Government all set to crack down on super-rich tax dodgers

Prime Minister Narendra Modi has vowed to crack down on India's endemic tax avoidance, which is more prevalent among the super rich, as part of the government's efforts to bridge the widening gap between the haves and the have-nots.

Crores of rupees in unpaid taxes deprive the Indian government of revenues that could be spent on changing lives of the teeming millions in the country's rural hinterlands.

Official figures published last month, for the first time since 2000, showed that only six persons with income over Rs50 crore ($7.4 million) filed returns in 2012-13 while the number of such top earners stood over 2,000.

Figures published last month in the Credit Suisse Global Wealth Report (also called the Forbes list) had found 84 billionaires in India, while the number of ultra-wealthy Indians whose net worth exceeded $50 million, are estimated at 2,100.

The lavish parties and high-end living by non-payers in India, however, belie tax compliance. The display of wealth, including luxury cars, multi-million dollar weddings, drawing thousands of guests are in contrast to tax compliance.
 
Tax authorities are now undertaking a cross-checking of income declarations with actual incomes, including bank deposits, luxury spending, stock market dealings, property ownership, etc, to bare real incomes of the rich.

The Income Tax Act clearly states that if a taxpayer does not disclose part or whole of his income, or provides inaccurate details of his income in his returns, he can be penalised. The penalty can be a minimum of 100 per cent to a maximum of 300 per cent of the tax unpaid.
 
These penalties have, however, been brought down to 50 per cent in case of under-reporting of income and 200 per cent in case of misreporting in the latest budget. But there is no provision for penalty where taxpayer's income classification changes during the course of assessment.

Reports have point to the constant changes in income classification that impose excessive burden even on honest taxpayers. A recent court ruling has pointed out that penalty can't be imposed on income whose classification has been changed during the course of assessment.
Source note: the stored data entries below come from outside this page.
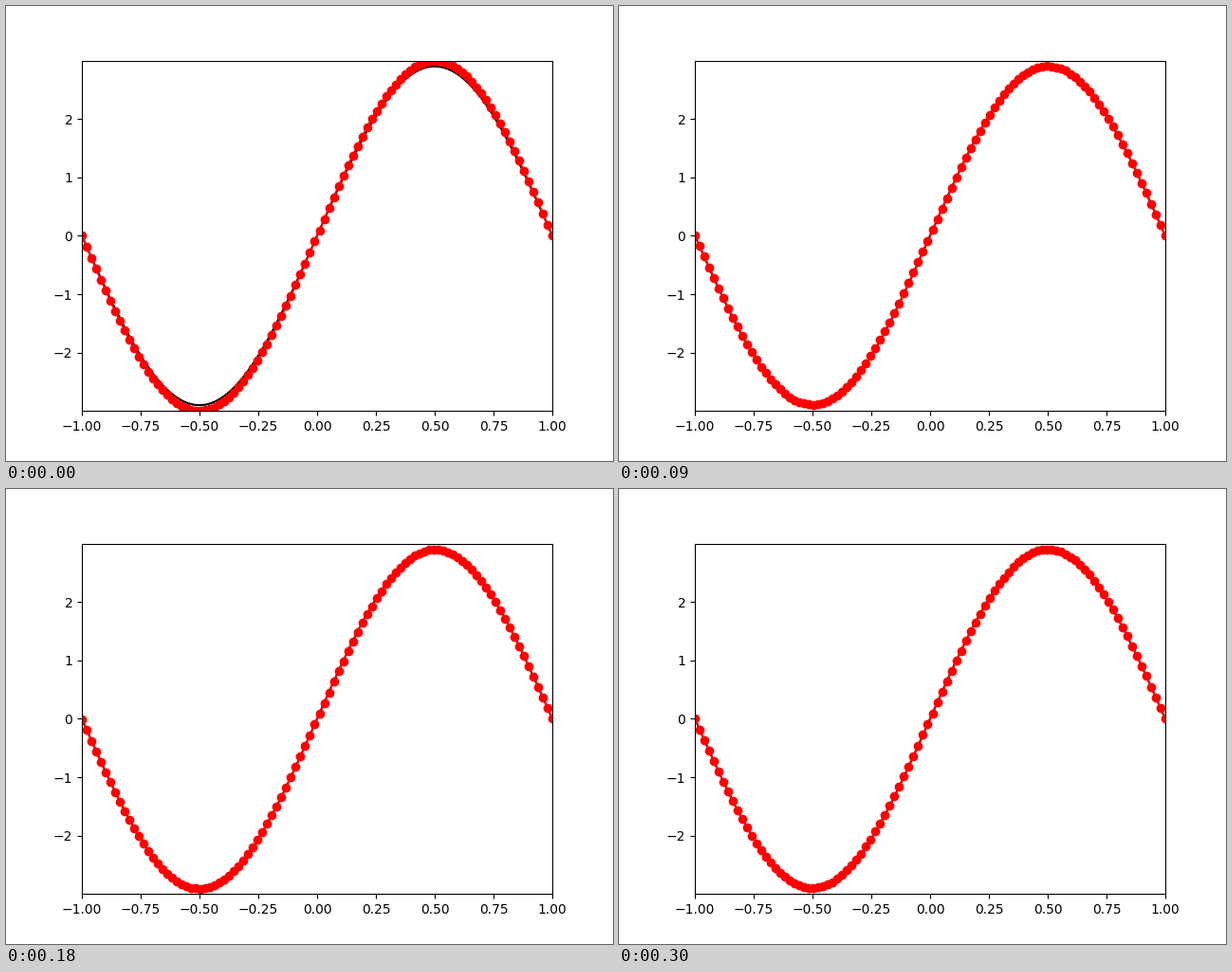
Animation of 640 by 480 pixels, one loop 0.33 s. Source, as a matplotlib script:

```python
import numpy as np
import matplotlib.pyplot as plt
from matplotlib.animation import FuncAnimation

FRAMES, INTERVAL = 11, 30
AMP, LIMIT = 2.9, 2.998

x = np.linspace(-1, 1, 100)
wave = np.sin(np.pi * x)
tilt = np.cos(np.pi / 4 * (x + 1))  # 1 at the left end, 0 at the right


def error(step):
    """Overshoot at the start, then a damped swing of the left side."""
    if step == 0:
        return 0.095 * wave
    swing = np.cos(2 * np.pi * (step - 1) / FRAMES) / step**1.3
    return 0.1 * swing * tilt


fig, ax = plt.subplots(figsize=(6.4, 4.8), dpi=100)
ax.set_xlim(-1, 1)
ax.set_ylim(-LIMIT, LIMIT)
ax.plot(x, AMP * wave, "k-")
fit, = ax.plot(x, AMP * wave, "ro-")


def update(step):
    fit.set_ydata(AMP * wave + error(step))
    return fit,


anim = FuncAnimation(fig, update, frames=FRAMES, interval=INTERVAL,
                     repeat=True, repeat_delay=0)
plt.show()
```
It is a fact that millions of people in the higher income bracket are not paying the correct amount of taxes. But there are limitations to enforcement action because of both loopholes in tax administration and the uncertainty of rules that govern taxation in the country.

Tax-evaders are also shroud enough not to display such wealth even as they practice all sorts of money-laundering through all available sources.

The one common thread across all levels of India's taxpayers is that their numbers are startlingly few, with only around 2.5 per cent of the 1.2 billion population filing returns. The numbers taper off at the upper income strata.

At least 500 Indians, including Bollywood celebrities, business tycoons and an ex-cricketer were named in the recent Panama Papers investigation as using tax havens.